The lung is divided into two major compartments: the alveolar space and the parenchyma. The alveolar macrophages are the first line of leukocytes in the lung taking up incoming microbes or microbial antigens whereas the parenchymal dendritic cells (DCs) are believed to be the sole potent antigen presenting cells (APCs) in the lung. Both resting alveolar macrophages and parenchymal DCs express CD11c. Several important questions remain to be elucidated: 1] to which extent the alveolar space and lung parenchymal CD11c+ APCs differ in their phenotype and ability to activate naïve T cells; 2] whether they differ in their ability to activate antigen-experienced or -primed T cells; and 3] whether these lung CD11c+ APC populations differ from the splenic CD11c+ APCs which have been commonly used for understanding APC biology.

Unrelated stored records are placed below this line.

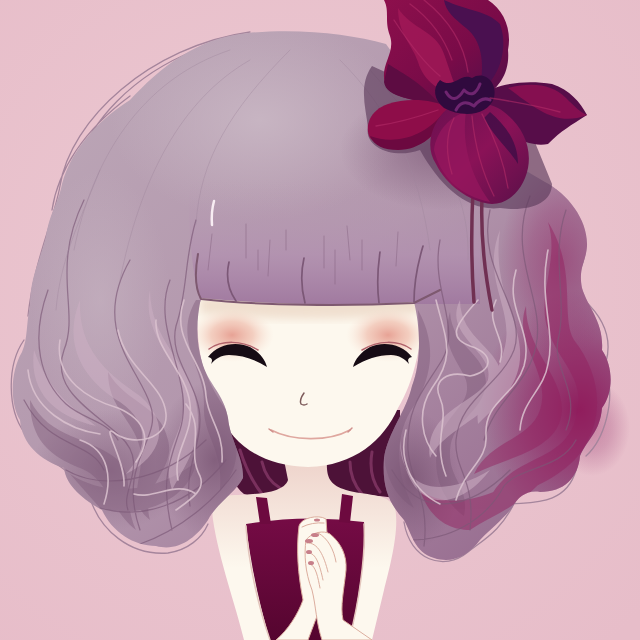
<!DOCTYPE html>
<html lang="en">
<head>
<meta charset="utf-8">
<title>Smiling girl with a flower</title>
<style>
:root{--pink:#e8c0cb;--skin:#fdf8ee;--wine:#6d0a3f;--plum:#4d1238;--lilac:#b9a2b4;--mauve:#a07d9b;--shade:#7c5877;--light:#dcc3d1;--magenta:#92205f;--ink:#160b14}
html,body{margin:0;width:640px;height:640px;overflow:hidden;background:var(--pink)}
svg{display:block}
.line{fill:none;stroke-linecap:round;stroke-linejoin:round}
.dark{stroke:var(--shade)}
.pale{stroke:var(--light)}
.fly{stroke:#a5859c;stroke-width:1.3}
</style>
</head>
<body>
<svg width="640" height="640" viewBox="0 0 640 640" role="img" aria-label="Smiling girl with wavy lilac hair and a crimson flower">
<defs>
<radialGradient id="backdrop" cx=".45" cy=".45" r=".75"><stop offset="0" stop-color="#ecc9d2"/><stop offset="1" stop-color="#e7bdc9"/></radialGradient>
<linearGradient id="hairTone" x1="0" y1="0" x2="1" y2="1"><stop offset="0" stop-color="#bda9b8"/><stop offset=".5" stop-color="#b397ad"/><stop offset="1" stop-color="#92648a"/></linearGradient>
<linearGradient id="fringeTone" x1="0" y1="0" x2="0" y2="1"><stop offset="0" stop-color="#b79db2" stop-opacity="0"/><stop offset=".6" stop-color="#b291b0" stop-opacity=".8"/><stop offset="1" stop-color="#a17aa0"/></linearGradient>
<linearGradient id="petalTone" x1="0" y1="0" x2="1" y2="1"><stop offset="0" stop-color="#8d0f4c"/><stop offset=".55" stop-color="#790b48"/><stop offset="1" stop-color="#4b0f4a"/></linearGradient>
<linearGradient id="lipTone" x1="0" y1="0" x2="1" y2="1"><stop offset="0" stop-color="#6a1050"/><stop offset=".5" stop-color="#8a1257"/><stop offset="1" stop-color="#5a1049"/></linearGradient>
<linearGradient id="dressTone" x1="0" y1="0" x2="0" y2="1"><stop offset="0" stop-color="#750b45"/><stop offset="1" stop-color="#55052f"/></linearGradient>
<linearGradient id="neckTone" x1="0" y1="0" x2="0" y2="1"><stop offset="0" stop-color="#eed3cb"/><stop offset=".6" stop-color="#fdf8ee"/></linearGradient>
<radialGradient id="shadow"><stop offset="0" stop-color="#e7a295"/><stop offset=".5" stop-color="#efbcac" stop-opacity=".7"/><stop offset="1" stop-color="#f8e2d5" stop-opacity="0"/></radialGradient>
<radialGradient id="glow"><stop offset="0" stop-color="#8f1c5c"/><stop offset=".5" stop-color="#93306b" stop-opacity=".7"/><stop offset="1" stop-color="#93306b" stop-opacity="0"/></radialGradient>
<radialGradient id="dusk"><stop offset="0" stop-color="#75506f" stop-opacity=".75"/><stop offset="1" stop-color="#75506f" stop-opacity="0"/></radialGradient>
<radialGradient id="sheen"><stop offset="0" stop-color="#c9b7c4" stop-opacity=".9"/><stop offset="1" stop-color="#c9b7c4" stop-opacity="0"/></radialGradient>
<filter id="soft" x="-20%" y="-20%" width="140%" height="140%"><feGaussianBlur stdDeviation="5"/></filter>
<path id="hairShape" d="M248 33C300 28 350 34 386 44L440 120L545 182C568 194 588 220 587 246C586 262 578 268 582 288C588 308 604 322 602 350C613 366 614 392 602 408C600 432 588 438 580 456C578 478 564 492 540 492C528 490 518 496 512 508C502 520 492 528 480 540C468 556 452 564 434 558C414 552 412 534 404 520C388 502 382 486 384 458C388 432 406 412 412 386C422 360 420 326 414 302Q310 308 201 298C196 320 196 342 202 362C208 384 224 394 228 418C230 440 244 458 243 478C236 492 216 504 208 520C196 538 178 552 156 546C134 546 112 532 102 510C84 500 66 486 64 468C40 460 22 444 20 420C10 404 10 372 22 352C28 338 26 324 30 306C30 276 40 262 46 236C50 212 58 204 62 184C72 146 104 116 130 100C160 68 196 38 248 33Z"/>
<clipPath id="hairClip"><use href="#hairShape"/></clipPath>
<g id="closedEye">
<path d="M208 357C218 344 236 341 250 347C259 352 265 359 267 367C254 359 242 355 229 355C221 355 215 359 211 364Q214 358 208 357Z" fill="var(--ink)"/>
<path class="line" d="M209 349C222 340 242 340 258 350" stroke="#b1626b" stroke-width="1.5"/>
</g>
</defs>

<rect id="background" width="640" height="640" fill="url(#backdrop)"/>
<ellipse cx="592" cy="428" rx="38" ry="48" fill="url(#glow)" opacity=".35"/>

<path id="hair-behind-neck" d="M220 410H400V500C380 492 350 500 328 488H285C278 496 262 500 244 494C225 480 225 440 220 410Z" fill="var(--plum)"/>
<path class="line" d="M240 450Q248 476 262 494M262 462Q266 480 280 488M350 462Q350 480 362 494M372 452Q368 476 380 492" stroke="#79305d" stroke-width="3"/>

<g id="body">
<path d="M284 460H327C326 478 330 485 346 490C364 496 388 492 395 508C400 530 389 570 384 590L372 640H244C236 606 219 560 213 520C210 502 220 494 238 495C262 494 284 492 288 480Z" fill="url(#neckTone)"/>
<path d="M246 524Q305 514 364 522C367 550 358 600 350 640H270C258 600 250 560 246 524Z" fill="url(#dressTone)"/>
<path d="M256 497L267 498L271 524L260 524ZM342 494L353 496L350 523L339 522Z" fill="var(--wine)"/>
<path class="line" d="M246 526C248 560 258 606 270 640M364 524C366 556 358 606 350 636" stroke="#e3c5bc" stroke-width="1.5"/>
<g id="folded-hands" stroke="#dcae9f" stroke-width="1" fill="var(--skin)">
<path d="M276 640C288 630 298 614 303 600C298 574 296 550 299 526C301 518 318 514 326 519L327 534L318 560L320 608L308 640Z"/>
<path d="M372 640H322C316 622 316 606 312 590C305 572 304 554 306 540C312 532 324 530 330 534C341 543 347 555 346 570C344 590 340 606 343 620Z"/>
<path class="line" d="M307 543C318 542 324 556 328 572M308 553C316 552 320 566 323 580M310 564C316 566 318 578 320 588M318 533C328 538 334 550 336 562M302 527Q312 522 324 523" />
</g>
<g fill="#c77f89"><ellipse cx="309" cy="541" rx="4" ry="2"/><ellipse cx="309" cy="552" rx="3" ry="2"/><ellipse cx="311" cy="563" rx="3" ry="2"/><ellipse cx="315" cy="535" rx="4" ry="2"/><ellipse cx="317" cy="520" rx="3" ry="1.5"/></g>
</g>

<g id="face">
<path d="M196 290H424C424 340 414 382 398 408C384 440 354 466 308 467C262 466 232 444 220 414C202 384 196 340 196 290Z" fill="var(--skin)"/>
<path d="M200 296H420V314Q310 324 200 314Z" fill="#f0dfcf" filter="url(#soft)"/>
<ellipse cx="232" cy="335" rx="42" ry="27" fill="url(#shadow)"/>
<ellipse cx="388" cy="335" rx="42" ry="27" fill="url(#shadow)"/>
<use href="#closedEye"/>
<use href="#closedEye" transform="translate(620 0) scale(-1 1)"/>
<path class="line" d="M304 393Q299 400 301 404Q304 406 307 404" stroke="#7d5a5a" stroke-width="1.5"/>
<path class="line" d="M271 430C292 441 328 442 350 430" stroke="#dfa79f" stroke-width="1.7"/>
<path class="line" d="M269 429L273 432M348 432L352 428" stroke="#d08f8b" stroke-width="1.5"/>
</g>

<g id="loose-strands" class="line fly">
<path d="M250 32C150 46 70 120 60 186C54 220 34 260 28 316M130 96C84 130 58 170 52 210M196 50C130 76 90 124 80 160"/>
<path d="M24 340C6 366 8 410 24 432C40 456 56 462 70 474M90 498C100 530 130 556 168 553C188 550 202 538 208 524M76 478C88 500 108 506 122 520"/>
<path d="M556 190C584 216 592 244 580 270M584 300C606 320 612 340 606 362M606 372C616 400 604 440 586 456M576 470C566 506 530 502 512 504M404 522C410 560 444 572 468 552C486 538 500 532 516 500"/>
</g>

<g id="hair">
<use href="#hairShape" fill="url(#hairTone)"/>
<g clip-path="url(#hairClip)">
<ellipse cx="260" cy="120" rx="150" ry="100" fill="url(#sheen)"/>
<ellipse cx="100" cy="300" rx="70" ry="130" fill="url(#sheen)" opacity=".6"/>
<path d="M190 180H480V304H201Q186 250 190 180Z" fill="url(#fringeTone)"/>
<ellipse cx="215" cy="460" rx="60" ry="80" fill="url(#dusk)"/>
<ellipse cx="110" cy="470" rx="80" ry="60" fill="url(#dusk)" opacity=".7"/>
<ellipse cx="580" cy="410" rx="100" ry="120" fill="url(#glow)"/>
<ellipse cx="560" cy="260" rx="60" ry="100" fill="url(#glow)" opacity=".5"/>
<ellipse cx="410" cy="480" rx="50" ry="70" fill="url(#dusk)"/>
<ellipse cx="440" cy="150" rx="100" ry="60" fill="url(#dusk)" opacity=".8"/>

<g id="wave-shadows" fill="var(--shade)" opacity=".42">
<path d="M196 300C172 340 206 370 204 404C202 436 224 448 220 490C240 470 242 440 226 410C206 380 192 350 201 300Z"/>
<path d="M108 372C126 404 160 404 168 440C176 470 140 486 150 520C124 500 146 474 140 448C134 420 108 408 108 372Z"/>
<path d="M30 400C50 440 90 436 118 460C136 480 122 500 136 530C110 510 108 478 80 468C50 456 30 440 30 400Z"/>
<path d="M70 474C110 500 160 490 196 462C190 500 140 520 100 508Z"/>
<path d="M418 310C438 346 432 380 410 412C394 440 396 476 414 508C384 490 374 446 396 410C418 380 420 346 418 310Z"/>
<path d="M450 312C452 348 486 352 486 384C482 414 452 420 450 450C448 480 470 486 464 516C436 496 430 462 442 432C452 410 472 402 466 380C458 360 440 346 450 312Z"/>
</g>
<g id="wave-magenta" fill="var(--magenta)" opacity=".48">
<path d="M548 222C560 260 536 296 548 330C560 366 590 380 574 424C560 462 514 456 492 494C508 498 552 486 578 456C606 420 602 376 574 340C560 316 578 270 548 222Z"/>
<path d="M526 306C512 344 552 372 540 410C530 440 490 440 474 474C510 456 560 450 562 410C562 374 526 350 526 306Z"/>
<path d="M420 490C450 512 500 500 560 450C540 500 500 510 470 530C450 530 430 520 420 490Z"/>
</g>
<g id="wave-highlights" fill="#cdb0c4" opacity=".55">
<path d="M150 290C140 340 186 362 184 404C182 440 160 448 172 490C188 460 204 440 196 402C190 364 150 340 150 290Z"/>
<path d="M80 300C60 350 90 384 120 402C152 424 146 452 126 474C162 456 172 424 140 396C108 374 78 350 80 300Z"/>
<path d="M34 350C28 396 60 418 96 426C70 406 48 390 34 350Z"/>
<path d="M500 230C480 280 516 310 504 350C496 384 474 392 478 424C500 402 522 384 520 350C518 316 492 286 500 230Z"/>
<path d="M460 300C442 336 496 352 488 380C476 404 424 410 430 458C446 426 500 414 502 380C502 348 460 340 460 300Z"/>
<path d="M400 440C400 490 440 500 490 470C460 510 408 520 400 440Z"/>
</g>
<g class="line dark" stroke-width="1.3" opacity=".65">
<path d="M196 220C184 260 188 290 176 326C168 360 200 384 200 420C200 450 184 468 190 506M170 280C150 330 196 380 180 430C170 460 160 480 172 530M130 260C90 330 140 370 150 404C164 440 116 460 140 530M84 200C50 270 80 310 64 350C50 390 92 410 120 436C150 464 120 490 128 510M48 290C30 340 40 380 66 404C84 420 106 420 118 440M24 400C50 450 90 440 104 470M66 470C100 490 160 484 206 440M100 508C140 520 190 506 226 460M140 544C180 530 216 500 236 470"/>
<path d="M440 240C430 290 462 326 442 360C424 390 406 406 408 450C410 480 430 500 424 546M490 210C476 270 528 310 514 350C500 386 460 398 456 440C454 470 476 480 470 530M530 196C506 256 546 300 536 346C528 386 494 400 484 440M566 210C550 256 568 300 558 340C552 370 582 392 566 430M410 540C450 540 486 520 504 486C520 466 560 470 576 440M392 470C420 520 470 510 510 470"/>
</g>
<g class="line pale" stroke-width="1.6" opacity=".85">
<path d="M184 300C170 340 204 360 206 396C208 420 224 430 222 462M156 320C154 350 186 370 190 404C194 436 172 450 178 480M118 330C126 370 164 384 166 414C168 440 134 446 116 434C98 420 126 460 124 486M60 340C54 380 90 400 118 408C146 420 152 440 136 462M28 370C32 410 70 430 100 434M80 440C110 450 112 480 104 504M186 404C206 430 186 450 200 476C206 490 190 500 176 510M134 494C154 500 176 480 196 494"/>
<path d="M436 300C446 340 456 356 432 388C416 412 422 440 436 456M478 300C454 326 448 338 470 346C496 354 492 372 470 376C448 370 432 380 440 398C450 420 432 440 446 476M516 270C504 310 534 330 524 366C514 398 484 400 486 436C488 460 464 470 456 500M548 250C538 300 556 330 548 364C544 390 522 400 520 430M496 300C484 324 508 338 500 362M406 430C398 460 412 490 440 504"/>
</g>
<g id="crown-strands" class="line" stroke="#9f859b" stroke-width="1" opacity=".4">
<path d="M230 50C140 80 92 160 74 250M250 60C180 100 140 180 120 280M290 50C230 110 200 160 196 224M340 60C390 110 420 170 430 250M100 170C80 220 60 260 56 310M370 70C440 150 470 190 468 260"/>
</g>
</g>
</g>

<g id="fringe">
<path d="M198 254C194 276 196 290 201 299C260 306 350 306 414 303L440 290" class="line" stroke="#7e5970" stroke-width="2"/>
<path class="line dark" d="M229 262Q224 284 236 301M304 258Q299 280 305 303M380 252Q376 280 379 303M423 246Q414 276 414 302" stroke-width="1.7"/>
<path class="line dark" d="M246 224V258M270 240L268 276M286 230V250M324 236V268M347 226L350 260M362 240V270M398 232L396 266M212 234L208 270M258 250V270M335 250V284" opacity=".4"/>
<path class="line" d="M214 201Q211 212 212 225" stroke="#f8edf3" stroke-width="2.5"/>
</g>

<g id="flower">
<path d="M372 66C358 86 366 108 368 128C364 146 392 160 420 150C440 186 468 212 500 208C528 212 552 204 552 184L534 140Z" fill="#5f3c5c" opacity=".65"/>
<path class="line" d="M473 190Q470 250 474 302M482 198Q480 250 492 310" stroke="#703052" stroke-width="3.5"/>
<path id="petal-right" d="M478 96C500 82 528 80 552 84C570 90 580 102 587 115C570 126 562 130 548 144C528 148 504 134 478 112Z" fill="#570d49"/>
<path d="M508 88C532 82 552 84 566 98C574 106 580 112 587 115C558 126 540 112 508 88Z" fill="#850f50"/>
<path id="petal-top" d="M384 0H488C504 10 512 30 508 50C510 72 500 88 480 100L440 106C416 100 392 98 386 86C378 66 396 54 390 36C384 20 390 12 384 0Z" fill="url(#petalTone)"/>
<path d="M444 0C470 12 486 10 500 24C508 46 502 76 478 94C486 66 482 40 466 28C454 18 446 12 444 0Z" fill="#4a1050"/>
<path d="M398 8C412 30 436 30 444 54C452 76 454 86 462 98C440 92 424 82 418 62C412 44 398 34 398 8Z" fill="#a51a58" opacity=".75"/>
<path d="M388 64C404 74 420 82 440 104C416 100 386 98 384 82Z" fill="#5d0c42"/>
<path id="petal-left" d="M450 108C430 98 406 98 388 104C370 110 364 126 370 138C382 150 406 152 424 142C438 132 448 122 450 108Z" fill="#8e0d49"/>
<path d="M370 136C392 144 422 140 444 112C440 134 420 150 398 150C384 150 374 146 370 136Z" fill="#6c0940"/>
<path id="petal-bottom" d="M448 108C432 122 424 146 436 164C446 184 468 202 492 204C510 204 524 188 528 168C532 146 522 126 504 112C490 100 466 102 448 108Z" fill="url(#lipTone)"/>
<path d="M466 112C462 140 468 172 490 202C460 196 440 176 434 150C436 132 450 116 466 112Z" fill="#98185f" opacity=".7"/>
<path d="M490 112C506 126 518 142 518 164C510 150 496 140 484 118Z" fill="#3f0d47" opacity=".8"/>
<path id="flower-heart" d="M440 80C454 90 460 72 472 78C484 70 498 82 494 98C488 116 462 118 444 108C434 100 432 88 440 80Z" fill="#300a3e"/>
<path class="line" d="M446 92Q454 106 464 90Q474 100 480 84M456 110Q462 98 474 106Q482 96 490 100" stroke="#6f2570" stroke-width="3"/>
<path class="line" d="M394 20Q420 60 440 76M410 4Q440 26 452 60M424 0Q462 30 468 72M376 126Q404 122 438 110M472 116Q476 160 494 196M482 114Q502 150 508 188M454 118Q442 142 452 174M490 98Q530 104 560 112" stroke="#b32c68" stroke-width="1.3" opacity=".6"/>
</g>
</svg>
</body>
</html>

CD11c+ APCs from the alveolar space, lung parenchyma, and the spleen display differential co-stimulatory molecule expression and cytokine responsiveness upon stimulation. Alveolar space APCs are weak activators of naïve T cells compared to lung parenchymal and splenic CD11c+ APC populations. However, alveolar space APCs are able to potently activate the in vivo microbial antigen-primed T cells to a similar extent as lung parenchymal and splenic APCs.
Together our findings indicate that alveolar CD11c+ APCs have a specialized T cell-activating function, capable of activating antigen-primed, but not naïve, T cells whereas lung CD11c+ APCs are capable of activating both the naïve and antigen-primed T cell populations.